(Stored records)

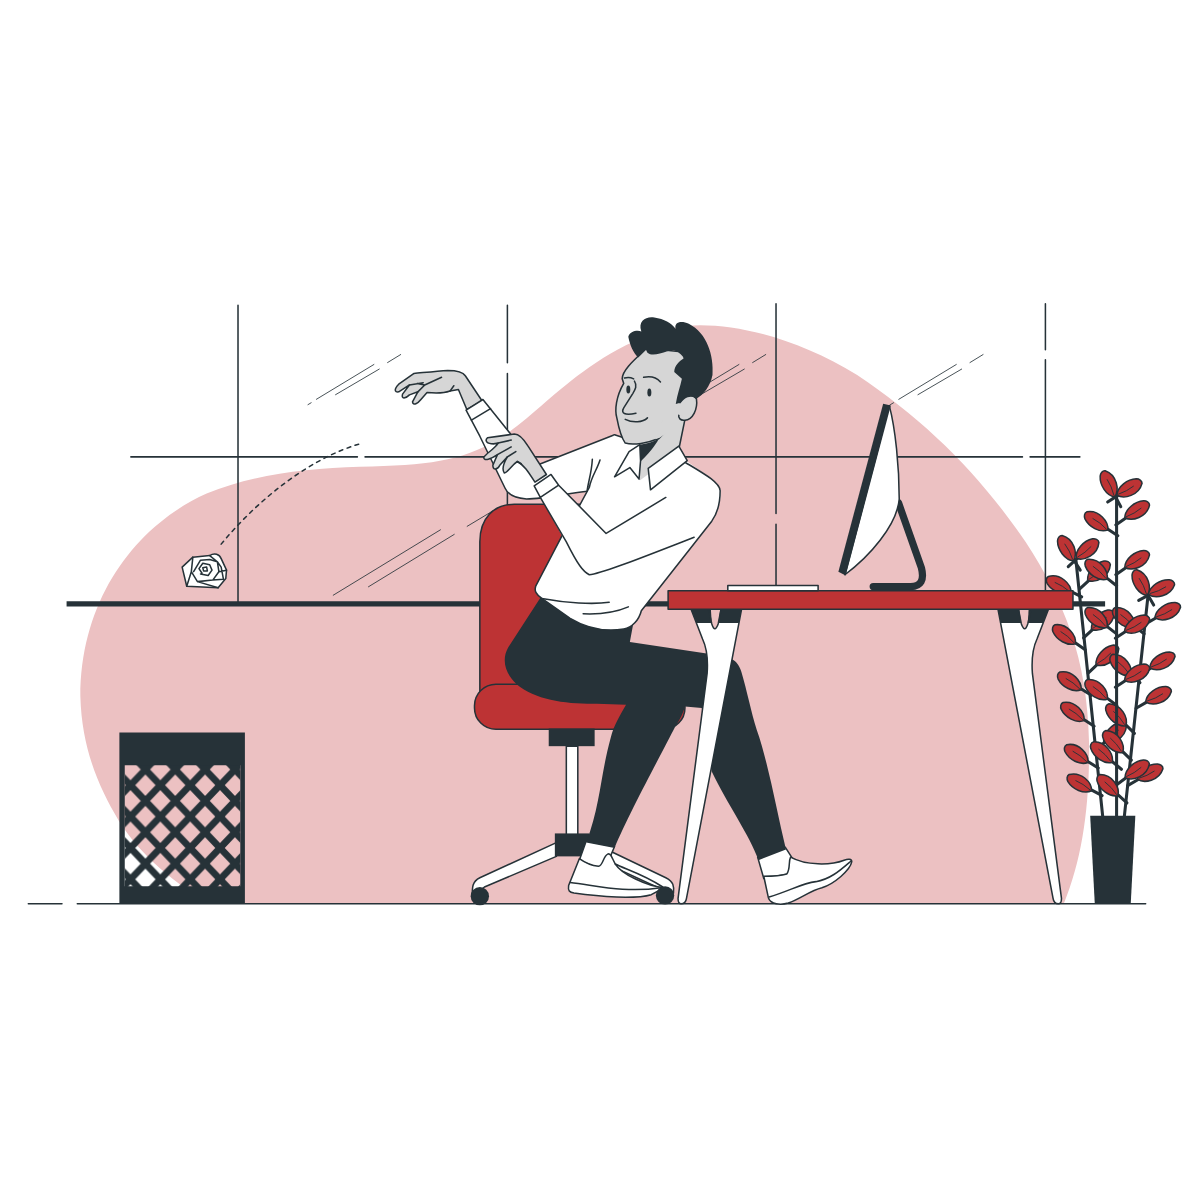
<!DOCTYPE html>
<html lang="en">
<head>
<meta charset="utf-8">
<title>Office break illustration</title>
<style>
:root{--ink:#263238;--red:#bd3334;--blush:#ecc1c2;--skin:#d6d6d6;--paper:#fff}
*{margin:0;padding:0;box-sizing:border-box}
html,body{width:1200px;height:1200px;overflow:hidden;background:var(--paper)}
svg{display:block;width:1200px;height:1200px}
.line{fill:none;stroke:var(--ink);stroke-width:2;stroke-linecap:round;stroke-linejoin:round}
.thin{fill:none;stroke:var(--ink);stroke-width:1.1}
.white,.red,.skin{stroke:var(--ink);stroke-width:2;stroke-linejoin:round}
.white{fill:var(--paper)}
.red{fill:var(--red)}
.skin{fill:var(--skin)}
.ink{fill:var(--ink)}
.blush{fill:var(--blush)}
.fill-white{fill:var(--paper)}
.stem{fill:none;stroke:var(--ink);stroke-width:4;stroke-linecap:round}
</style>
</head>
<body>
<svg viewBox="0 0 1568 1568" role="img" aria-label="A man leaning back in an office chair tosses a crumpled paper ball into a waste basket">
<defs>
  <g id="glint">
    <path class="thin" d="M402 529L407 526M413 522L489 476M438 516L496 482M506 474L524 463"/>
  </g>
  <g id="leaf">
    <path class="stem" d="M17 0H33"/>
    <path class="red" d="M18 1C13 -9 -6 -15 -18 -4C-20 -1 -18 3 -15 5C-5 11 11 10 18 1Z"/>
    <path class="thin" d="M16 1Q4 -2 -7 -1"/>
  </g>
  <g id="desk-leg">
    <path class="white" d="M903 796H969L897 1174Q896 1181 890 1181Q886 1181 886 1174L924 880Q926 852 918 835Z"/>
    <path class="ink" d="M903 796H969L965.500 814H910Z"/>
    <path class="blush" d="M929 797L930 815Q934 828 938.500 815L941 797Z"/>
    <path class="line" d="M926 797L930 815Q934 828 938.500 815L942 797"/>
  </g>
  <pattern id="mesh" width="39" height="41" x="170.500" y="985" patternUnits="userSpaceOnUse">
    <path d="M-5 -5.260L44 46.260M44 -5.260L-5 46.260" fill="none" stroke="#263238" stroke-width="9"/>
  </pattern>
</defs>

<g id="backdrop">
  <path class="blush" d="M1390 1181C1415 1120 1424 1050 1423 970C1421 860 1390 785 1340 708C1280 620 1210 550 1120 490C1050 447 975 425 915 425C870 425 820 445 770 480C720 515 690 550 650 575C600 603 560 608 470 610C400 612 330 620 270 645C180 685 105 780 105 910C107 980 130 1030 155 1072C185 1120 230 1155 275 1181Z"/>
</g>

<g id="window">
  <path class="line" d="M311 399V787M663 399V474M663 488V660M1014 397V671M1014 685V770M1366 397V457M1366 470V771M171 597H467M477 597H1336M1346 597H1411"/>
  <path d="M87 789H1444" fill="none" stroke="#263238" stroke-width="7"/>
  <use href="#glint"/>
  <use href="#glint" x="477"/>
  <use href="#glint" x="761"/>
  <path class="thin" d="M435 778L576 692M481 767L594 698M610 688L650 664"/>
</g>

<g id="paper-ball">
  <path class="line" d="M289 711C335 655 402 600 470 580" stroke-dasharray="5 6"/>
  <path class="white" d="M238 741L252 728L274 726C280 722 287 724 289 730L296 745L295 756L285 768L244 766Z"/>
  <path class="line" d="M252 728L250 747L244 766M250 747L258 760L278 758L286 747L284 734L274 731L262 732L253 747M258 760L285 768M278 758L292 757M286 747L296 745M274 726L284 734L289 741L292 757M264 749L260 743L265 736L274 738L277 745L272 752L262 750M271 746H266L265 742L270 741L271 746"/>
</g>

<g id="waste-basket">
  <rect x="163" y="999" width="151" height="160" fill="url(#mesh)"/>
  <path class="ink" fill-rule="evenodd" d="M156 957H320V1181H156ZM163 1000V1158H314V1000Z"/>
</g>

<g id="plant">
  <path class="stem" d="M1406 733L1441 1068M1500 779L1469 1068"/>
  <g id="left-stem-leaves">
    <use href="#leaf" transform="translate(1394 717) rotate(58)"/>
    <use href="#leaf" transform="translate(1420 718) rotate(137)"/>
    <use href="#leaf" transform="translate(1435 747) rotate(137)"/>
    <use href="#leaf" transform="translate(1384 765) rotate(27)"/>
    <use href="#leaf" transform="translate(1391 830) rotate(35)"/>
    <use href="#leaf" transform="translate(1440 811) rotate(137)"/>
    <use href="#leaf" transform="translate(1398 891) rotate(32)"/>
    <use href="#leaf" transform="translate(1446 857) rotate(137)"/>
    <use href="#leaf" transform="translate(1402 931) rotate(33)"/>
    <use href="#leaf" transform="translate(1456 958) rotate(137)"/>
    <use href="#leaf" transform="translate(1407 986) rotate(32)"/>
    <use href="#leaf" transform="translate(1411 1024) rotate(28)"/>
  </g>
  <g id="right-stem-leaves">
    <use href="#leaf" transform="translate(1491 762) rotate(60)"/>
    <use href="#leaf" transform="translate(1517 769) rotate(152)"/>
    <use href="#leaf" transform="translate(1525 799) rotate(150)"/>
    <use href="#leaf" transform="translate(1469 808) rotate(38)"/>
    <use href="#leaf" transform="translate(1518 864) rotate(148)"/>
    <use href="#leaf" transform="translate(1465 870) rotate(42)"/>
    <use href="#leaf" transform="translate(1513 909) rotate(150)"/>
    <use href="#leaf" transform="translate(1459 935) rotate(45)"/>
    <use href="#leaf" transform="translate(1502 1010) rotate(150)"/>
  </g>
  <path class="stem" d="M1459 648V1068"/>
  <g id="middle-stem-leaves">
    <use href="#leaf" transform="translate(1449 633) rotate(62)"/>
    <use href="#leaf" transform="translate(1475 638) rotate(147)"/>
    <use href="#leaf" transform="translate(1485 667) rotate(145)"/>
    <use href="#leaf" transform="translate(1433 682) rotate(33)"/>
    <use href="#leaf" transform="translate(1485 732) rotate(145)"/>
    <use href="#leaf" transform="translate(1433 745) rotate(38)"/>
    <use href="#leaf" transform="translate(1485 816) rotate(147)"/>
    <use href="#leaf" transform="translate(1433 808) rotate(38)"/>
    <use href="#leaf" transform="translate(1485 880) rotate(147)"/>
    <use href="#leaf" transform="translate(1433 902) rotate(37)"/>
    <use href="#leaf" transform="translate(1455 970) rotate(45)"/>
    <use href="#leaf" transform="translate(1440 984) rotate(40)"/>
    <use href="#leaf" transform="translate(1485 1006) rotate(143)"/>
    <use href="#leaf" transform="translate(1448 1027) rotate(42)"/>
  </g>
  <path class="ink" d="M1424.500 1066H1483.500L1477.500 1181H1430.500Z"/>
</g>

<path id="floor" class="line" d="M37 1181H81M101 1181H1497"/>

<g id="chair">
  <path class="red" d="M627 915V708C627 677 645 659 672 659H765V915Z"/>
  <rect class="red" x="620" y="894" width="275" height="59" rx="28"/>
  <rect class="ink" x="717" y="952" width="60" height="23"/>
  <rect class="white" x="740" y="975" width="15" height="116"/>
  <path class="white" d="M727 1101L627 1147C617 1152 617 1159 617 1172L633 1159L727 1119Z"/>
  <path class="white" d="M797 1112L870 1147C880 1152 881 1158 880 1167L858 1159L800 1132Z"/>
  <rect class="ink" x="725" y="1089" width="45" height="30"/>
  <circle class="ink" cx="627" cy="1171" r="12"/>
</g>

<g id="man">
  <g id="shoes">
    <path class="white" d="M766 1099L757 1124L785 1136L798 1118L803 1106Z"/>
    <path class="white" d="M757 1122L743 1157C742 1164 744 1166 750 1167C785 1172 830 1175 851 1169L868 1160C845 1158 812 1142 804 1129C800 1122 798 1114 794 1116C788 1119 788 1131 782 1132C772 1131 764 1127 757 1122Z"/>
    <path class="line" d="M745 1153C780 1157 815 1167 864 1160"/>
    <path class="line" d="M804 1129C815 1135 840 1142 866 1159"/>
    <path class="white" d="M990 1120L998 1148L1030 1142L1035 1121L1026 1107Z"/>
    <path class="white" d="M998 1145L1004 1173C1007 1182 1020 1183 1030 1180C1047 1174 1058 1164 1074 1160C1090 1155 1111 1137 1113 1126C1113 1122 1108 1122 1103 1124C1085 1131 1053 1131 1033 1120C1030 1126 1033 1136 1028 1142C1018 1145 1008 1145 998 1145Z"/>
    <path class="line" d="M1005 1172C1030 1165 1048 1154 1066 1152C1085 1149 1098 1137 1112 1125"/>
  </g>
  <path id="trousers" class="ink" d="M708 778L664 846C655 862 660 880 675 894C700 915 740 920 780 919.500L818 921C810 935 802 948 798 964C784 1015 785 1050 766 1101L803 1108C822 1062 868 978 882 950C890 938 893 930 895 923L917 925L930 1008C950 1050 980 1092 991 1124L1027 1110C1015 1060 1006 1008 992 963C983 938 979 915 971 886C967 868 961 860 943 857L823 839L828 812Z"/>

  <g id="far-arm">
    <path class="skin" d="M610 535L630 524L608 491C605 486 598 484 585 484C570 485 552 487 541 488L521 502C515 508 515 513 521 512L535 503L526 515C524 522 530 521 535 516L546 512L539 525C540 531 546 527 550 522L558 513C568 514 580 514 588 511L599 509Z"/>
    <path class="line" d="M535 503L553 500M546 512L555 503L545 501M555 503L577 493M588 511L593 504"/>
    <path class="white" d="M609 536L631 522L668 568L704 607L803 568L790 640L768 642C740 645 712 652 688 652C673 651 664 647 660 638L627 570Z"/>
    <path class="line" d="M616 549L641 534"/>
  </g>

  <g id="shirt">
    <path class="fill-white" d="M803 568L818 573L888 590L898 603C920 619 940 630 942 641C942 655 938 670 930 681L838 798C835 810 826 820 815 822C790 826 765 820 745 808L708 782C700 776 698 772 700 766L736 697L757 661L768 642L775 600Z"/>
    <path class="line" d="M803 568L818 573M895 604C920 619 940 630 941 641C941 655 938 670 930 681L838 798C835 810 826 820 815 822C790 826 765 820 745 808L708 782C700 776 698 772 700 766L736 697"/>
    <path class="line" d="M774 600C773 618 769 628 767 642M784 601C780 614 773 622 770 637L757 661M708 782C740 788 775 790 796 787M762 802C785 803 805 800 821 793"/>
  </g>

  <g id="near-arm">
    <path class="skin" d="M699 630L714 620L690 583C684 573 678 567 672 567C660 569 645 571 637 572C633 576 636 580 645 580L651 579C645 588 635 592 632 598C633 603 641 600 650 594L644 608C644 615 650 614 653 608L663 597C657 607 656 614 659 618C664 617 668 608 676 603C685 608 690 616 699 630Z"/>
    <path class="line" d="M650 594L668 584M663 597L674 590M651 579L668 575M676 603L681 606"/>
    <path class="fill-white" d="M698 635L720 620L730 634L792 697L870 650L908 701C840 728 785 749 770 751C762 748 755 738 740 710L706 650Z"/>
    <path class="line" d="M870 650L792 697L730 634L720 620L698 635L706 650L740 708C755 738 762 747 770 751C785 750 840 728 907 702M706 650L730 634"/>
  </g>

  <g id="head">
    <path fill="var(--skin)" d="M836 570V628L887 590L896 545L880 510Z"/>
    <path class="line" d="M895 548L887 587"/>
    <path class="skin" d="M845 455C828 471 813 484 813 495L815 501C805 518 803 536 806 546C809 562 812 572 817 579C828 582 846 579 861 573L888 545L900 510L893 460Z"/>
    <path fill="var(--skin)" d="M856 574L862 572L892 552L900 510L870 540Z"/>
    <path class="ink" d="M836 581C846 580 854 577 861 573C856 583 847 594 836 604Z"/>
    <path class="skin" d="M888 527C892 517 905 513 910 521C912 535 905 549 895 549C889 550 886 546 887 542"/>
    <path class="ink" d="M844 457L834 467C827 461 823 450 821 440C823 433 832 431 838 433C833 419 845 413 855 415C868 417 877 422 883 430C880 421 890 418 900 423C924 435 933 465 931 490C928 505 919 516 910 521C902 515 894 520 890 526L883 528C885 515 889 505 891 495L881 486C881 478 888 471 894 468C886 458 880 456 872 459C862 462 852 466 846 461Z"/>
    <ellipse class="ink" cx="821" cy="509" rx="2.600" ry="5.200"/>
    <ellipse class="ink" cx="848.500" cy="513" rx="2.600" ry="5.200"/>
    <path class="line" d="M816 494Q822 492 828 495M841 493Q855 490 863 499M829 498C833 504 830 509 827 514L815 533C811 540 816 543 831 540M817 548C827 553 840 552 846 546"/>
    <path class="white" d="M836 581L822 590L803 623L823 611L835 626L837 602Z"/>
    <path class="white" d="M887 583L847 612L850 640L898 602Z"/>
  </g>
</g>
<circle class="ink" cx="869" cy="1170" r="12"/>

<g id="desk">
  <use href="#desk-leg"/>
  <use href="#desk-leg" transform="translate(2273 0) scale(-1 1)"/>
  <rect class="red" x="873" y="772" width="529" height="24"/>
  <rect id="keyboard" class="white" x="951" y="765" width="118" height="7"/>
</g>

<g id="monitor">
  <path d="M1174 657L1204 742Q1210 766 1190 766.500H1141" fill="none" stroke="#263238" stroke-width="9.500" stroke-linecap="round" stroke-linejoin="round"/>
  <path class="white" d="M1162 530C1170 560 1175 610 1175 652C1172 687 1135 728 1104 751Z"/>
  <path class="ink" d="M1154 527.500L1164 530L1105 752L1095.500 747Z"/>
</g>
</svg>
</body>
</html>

**ACTIVITY**
Every line containing the string "stroke" is required; copy each such line from the data.

**TASK RESULT**
.line{fill:none;stroke:var(--ink);stroke-width:2;stroke-linecap:round;stroke-linejoin:round}
.thin{fill:none;stroke:var(--ink);stroke-width:1.1}
.white,.red,.skin{stroke:var(--ink);stroke-width:2;stroke-linejoin:round}
.stem{fill:none;stroke:var(--ink);stroke-width:4;stroke-linecap:round}
    <path d="M-5 -5.260L44 46.260M44 -5.260L-5 46.260" fill="none" stroke="#263238" stroke-width="9"/>
  <path d="M87 789H1444" fill="none" stroke="#263238" stroke-width="7"/>
  <path class="line" d="M289 711C335 655 402 600 470 580" stroke-dasharray="5 6"/>
  <path d="M1174 657L1204 742Q1210 766 1190 766.500H1141" fill="none" stroke="#263238" stroke-width="9.500" stroke-linecap="round" stroke-linejoin="round"/>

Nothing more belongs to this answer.